The exhibition Re-invented crafts shows the current state of Portuguese design. The six Portuguese designers push the boundaries of the local crafts industry. Two tendencies stand out clearly this year. 3D-printing and computationally generated design are two of the focuses among this year’s designers. On the other side of the technology spectrum, experimentation and exploration of traditional local crafts is noticeable in the pieces of the selected designers. Their design approach is straight forward: local resources and a minimum amount of materials is used, complemented by the synergy between craftsmanship and technology. “Less is more” is what the work conveys of these six Portuguese designers.
aicep Portugal Global - Trade & Investment Agency (AICEP) is a government business entity, focused on encouraging the best foreign companies to invest in Portugal and contribute to the success of Portuguese companies abroad in their internationalisation processes or export activities.
DIGITALAB merges analog and digital technology in order to come up with computationally generated designs and structures. The digital crafters use a newly developed non-fibrous and 100% natural material: cork thread. This innovative material is used in their computationally generated designs allowing limitless variations of structures for chairs and installations, so called Co-RK systems.
João Abreu Valente is known for his contemporary approach to ceramics. He already works for over 10 years in close collaboration with the Portuguese crafts industry through which he mastered the knowledge of different types of ceramic casting techniques. In his work the starting point is formed by local production. From there on Abreu Valente examines different techniques and processes. In the tableware collection Fusion he explored the boundaries of digital techniques and craftsmanship. 3D printing and digital programs allow Abreu Valente to create new refined designs and meticulous shapes.
Kite is a suspended lamp inspired by the immateriality of light designed by Manuel Amaral Netto. The design contains only the most essential elements: a light source, a diffuser and a reflector. None of the components is redundant. It is a good example of the Portuguese design approach; looking in an efficient way to the necessities and come up with a straight forward solution, making use of a limited amount of materials. The Kite is assembled by hand and is only produced in small batches. The power source fitting is manufactured by a 3D printing additive process. This method enables the integration of complex geometry in the design.
The Wall Project MAVC is a project developed by artist Maria Ana Vasco Costa. Her design process is driven by the experimentation of color, textures and patterns led by simple geometrical shapes. These shapes are inspired by Portuguese traditional monochromatic tiles. Maria Ana explores new possibilities for the use of traditional ceramics by experimenting with new patterns, temperatures, colors and glazing methods – set in the architectural scale. In this project the use of traditional tiles is transformed into bespoke contemporary surface designs.
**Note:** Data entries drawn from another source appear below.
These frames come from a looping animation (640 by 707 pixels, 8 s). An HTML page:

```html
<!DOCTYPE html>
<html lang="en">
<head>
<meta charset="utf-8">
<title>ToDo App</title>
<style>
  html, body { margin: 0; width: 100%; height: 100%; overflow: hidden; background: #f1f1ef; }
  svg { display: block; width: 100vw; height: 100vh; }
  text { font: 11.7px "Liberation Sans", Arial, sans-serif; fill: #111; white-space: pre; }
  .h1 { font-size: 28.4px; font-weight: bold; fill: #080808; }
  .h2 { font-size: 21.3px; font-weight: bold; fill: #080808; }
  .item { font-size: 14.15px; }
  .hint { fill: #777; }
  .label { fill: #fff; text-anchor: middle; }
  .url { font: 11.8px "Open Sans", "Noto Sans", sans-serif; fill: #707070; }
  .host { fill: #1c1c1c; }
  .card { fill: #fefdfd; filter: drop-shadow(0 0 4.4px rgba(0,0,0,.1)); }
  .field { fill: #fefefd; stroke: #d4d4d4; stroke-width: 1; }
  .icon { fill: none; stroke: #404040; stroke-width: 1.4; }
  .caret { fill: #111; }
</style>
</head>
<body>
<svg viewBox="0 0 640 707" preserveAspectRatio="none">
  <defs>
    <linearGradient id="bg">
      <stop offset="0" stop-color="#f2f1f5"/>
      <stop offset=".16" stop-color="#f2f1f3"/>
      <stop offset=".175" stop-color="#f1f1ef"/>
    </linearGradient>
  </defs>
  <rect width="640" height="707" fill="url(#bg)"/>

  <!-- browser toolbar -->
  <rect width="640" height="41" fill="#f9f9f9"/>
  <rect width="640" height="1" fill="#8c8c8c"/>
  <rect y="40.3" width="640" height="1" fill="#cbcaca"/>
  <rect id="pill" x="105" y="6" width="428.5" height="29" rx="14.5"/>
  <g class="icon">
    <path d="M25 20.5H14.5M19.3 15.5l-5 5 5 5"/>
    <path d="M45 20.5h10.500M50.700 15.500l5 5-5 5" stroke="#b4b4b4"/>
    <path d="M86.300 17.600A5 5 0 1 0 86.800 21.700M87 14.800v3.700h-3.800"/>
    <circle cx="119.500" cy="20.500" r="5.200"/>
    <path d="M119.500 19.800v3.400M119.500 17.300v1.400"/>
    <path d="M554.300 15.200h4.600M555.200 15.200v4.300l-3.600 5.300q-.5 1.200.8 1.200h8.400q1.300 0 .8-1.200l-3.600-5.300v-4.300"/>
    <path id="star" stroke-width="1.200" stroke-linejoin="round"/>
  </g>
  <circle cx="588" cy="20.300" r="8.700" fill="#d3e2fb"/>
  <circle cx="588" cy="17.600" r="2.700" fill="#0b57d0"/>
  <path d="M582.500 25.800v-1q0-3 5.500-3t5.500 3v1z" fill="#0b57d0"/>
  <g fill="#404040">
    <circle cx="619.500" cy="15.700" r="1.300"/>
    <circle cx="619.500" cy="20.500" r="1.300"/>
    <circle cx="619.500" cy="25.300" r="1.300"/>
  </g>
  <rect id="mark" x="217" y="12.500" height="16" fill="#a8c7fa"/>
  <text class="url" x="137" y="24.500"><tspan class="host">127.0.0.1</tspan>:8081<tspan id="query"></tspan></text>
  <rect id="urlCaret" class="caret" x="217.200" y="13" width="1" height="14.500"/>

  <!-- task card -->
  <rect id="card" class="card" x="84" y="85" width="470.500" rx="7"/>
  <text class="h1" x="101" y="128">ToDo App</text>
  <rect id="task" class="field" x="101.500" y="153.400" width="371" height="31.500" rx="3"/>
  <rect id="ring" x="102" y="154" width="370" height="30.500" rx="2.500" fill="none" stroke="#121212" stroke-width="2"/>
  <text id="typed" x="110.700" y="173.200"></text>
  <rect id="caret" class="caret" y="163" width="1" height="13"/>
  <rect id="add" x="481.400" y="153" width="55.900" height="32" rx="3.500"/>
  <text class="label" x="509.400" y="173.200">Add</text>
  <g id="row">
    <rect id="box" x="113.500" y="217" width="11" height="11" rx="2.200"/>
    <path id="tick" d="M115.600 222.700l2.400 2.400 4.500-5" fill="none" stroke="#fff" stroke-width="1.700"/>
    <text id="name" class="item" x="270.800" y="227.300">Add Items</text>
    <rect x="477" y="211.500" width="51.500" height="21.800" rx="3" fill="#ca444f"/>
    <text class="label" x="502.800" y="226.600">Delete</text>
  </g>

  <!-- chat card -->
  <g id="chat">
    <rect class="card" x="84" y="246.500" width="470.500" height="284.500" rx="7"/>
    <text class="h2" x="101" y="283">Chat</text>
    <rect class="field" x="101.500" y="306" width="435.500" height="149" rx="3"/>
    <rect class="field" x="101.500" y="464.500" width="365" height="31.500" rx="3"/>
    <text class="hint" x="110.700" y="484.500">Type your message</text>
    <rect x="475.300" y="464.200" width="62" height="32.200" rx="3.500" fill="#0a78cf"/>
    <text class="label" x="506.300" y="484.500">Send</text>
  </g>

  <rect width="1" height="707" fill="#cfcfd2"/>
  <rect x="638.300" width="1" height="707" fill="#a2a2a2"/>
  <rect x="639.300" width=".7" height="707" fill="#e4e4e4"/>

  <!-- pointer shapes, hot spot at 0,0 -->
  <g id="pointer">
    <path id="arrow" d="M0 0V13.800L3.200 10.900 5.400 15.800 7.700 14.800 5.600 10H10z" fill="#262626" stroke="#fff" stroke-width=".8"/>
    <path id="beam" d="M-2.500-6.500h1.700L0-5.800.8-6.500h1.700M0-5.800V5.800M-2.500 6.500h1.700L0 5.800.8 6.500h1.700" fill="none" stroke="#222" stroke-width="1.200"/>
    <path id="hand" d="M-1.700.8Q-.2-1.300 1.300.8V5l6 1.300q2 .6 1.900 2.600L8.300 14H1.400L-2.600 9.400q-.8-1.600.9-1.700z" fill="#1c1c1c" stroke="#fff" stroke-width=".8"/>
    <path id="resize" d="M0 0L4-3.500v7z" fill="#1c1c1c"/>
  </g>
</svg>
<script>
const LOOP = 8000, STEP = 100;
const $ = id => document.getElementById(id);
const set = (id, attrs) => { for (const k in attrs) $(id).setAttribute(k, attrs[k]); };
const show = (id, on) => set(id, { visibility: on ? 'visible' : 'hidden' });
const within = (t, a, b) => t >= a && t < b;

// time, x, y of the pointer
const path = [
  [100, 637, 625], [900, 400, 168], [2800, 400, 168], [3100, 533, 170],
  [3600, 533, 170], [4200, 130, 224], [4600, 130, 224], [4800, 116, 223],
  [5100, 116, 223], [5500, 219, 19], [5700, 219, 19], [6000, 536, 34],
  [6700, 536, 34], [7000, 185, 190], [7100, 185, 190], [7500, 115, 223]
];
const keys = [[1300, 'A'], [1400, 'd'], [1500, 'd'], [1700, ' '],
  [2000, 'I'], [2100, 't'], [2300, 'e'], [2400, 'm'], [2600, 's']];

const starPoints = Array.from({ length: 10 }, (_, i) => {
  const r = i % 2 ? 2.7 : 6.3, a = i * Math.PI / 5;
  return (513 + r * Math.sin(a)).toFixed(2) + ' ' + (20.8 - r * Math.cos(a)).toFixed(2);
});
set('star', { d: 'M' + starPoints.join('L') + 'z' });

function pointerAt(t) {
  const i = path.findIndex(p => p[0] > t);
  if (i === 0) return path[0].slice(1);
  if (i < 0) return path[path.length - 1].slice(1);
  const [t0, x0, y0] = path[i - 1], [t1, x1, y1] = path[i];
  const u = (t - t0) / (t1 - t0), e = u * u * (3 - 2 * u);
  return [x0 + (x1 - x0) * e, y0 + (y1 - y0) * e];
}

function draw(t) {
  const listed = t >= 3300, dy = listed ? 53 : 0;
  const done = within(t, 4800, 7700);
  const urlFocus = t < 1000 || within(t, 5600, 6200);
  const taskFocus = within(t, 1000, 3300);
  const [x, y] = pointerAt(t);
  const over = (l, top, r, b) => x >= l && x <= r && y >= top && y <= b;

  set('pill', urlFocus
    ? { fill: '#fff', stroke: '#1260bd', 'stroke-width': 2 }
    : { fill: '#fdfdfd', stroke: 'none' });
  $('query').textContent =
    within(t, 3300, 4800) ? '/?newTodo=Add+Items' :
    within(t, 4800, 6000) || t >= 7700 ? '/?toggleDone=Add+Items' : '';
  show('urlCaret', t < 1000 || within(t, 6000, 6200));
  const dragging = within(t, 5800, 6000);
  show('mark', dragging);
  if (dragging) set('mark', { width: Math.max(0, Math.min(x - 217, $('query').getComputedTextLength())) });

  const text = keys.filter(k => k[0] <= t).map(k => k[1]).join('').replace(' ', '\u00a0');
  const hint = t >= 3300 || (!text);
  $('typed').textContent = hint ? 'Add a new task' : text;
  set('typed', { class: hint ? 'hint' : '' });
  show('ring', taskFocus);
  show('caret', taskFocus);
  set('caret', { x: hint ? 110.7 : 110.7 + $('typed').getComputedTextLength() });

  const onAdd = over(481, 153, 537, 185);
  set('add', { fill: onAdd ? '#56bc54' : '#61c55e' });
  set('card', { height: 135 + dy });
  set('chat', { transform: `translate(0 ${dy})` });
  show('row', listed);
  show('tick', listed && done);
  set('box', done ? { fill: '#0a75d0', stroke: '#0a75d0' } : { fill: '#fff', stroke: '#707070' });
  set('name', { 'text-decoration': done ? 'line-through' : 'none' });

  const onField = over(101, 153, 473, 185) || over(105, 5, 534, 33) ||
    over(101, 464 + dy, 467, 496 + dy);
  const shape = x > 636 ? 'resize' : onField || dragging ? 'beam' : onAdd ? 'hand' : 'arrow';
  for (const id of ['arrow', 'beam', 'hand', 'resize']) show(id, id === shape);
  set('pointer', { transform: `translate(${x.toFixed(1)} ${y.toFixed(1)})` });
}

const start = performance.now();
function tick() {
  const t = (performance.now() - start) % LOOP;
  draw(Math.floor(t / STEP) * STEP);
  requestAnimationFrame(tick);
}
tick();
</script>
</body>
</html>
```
The Inflorescence Vase gives the flower vase new meaning. Instead of the usual open container, the outside surface is the place where the flower arrangements are suspended. This refers to the superposition of garlands as in contemporary ikebana. For production, 3D Printing (FDM) replaces the traditional use of clay molds. In this way the ceramic process is more efficient: less time- and labour-consuming.
Caruma vases are developed by a mixture of two techniques: earthenware and basketry. Eneida Lombe Tavares demonstrates the possible relationship between these two different construction fields, creating a certain degree of dependency between them. The production took place in Caldas da Rainha in Portugal. The base of the vase is developed by following a specific earthenware tradition that this specific region in Portugal is known for. This base is complemented by a basketry technique from Angola, where part of Tavares’s roots are from. In this technique, sewed coiling is combined with local natural fibers; the pine tree needles which are called Caruma.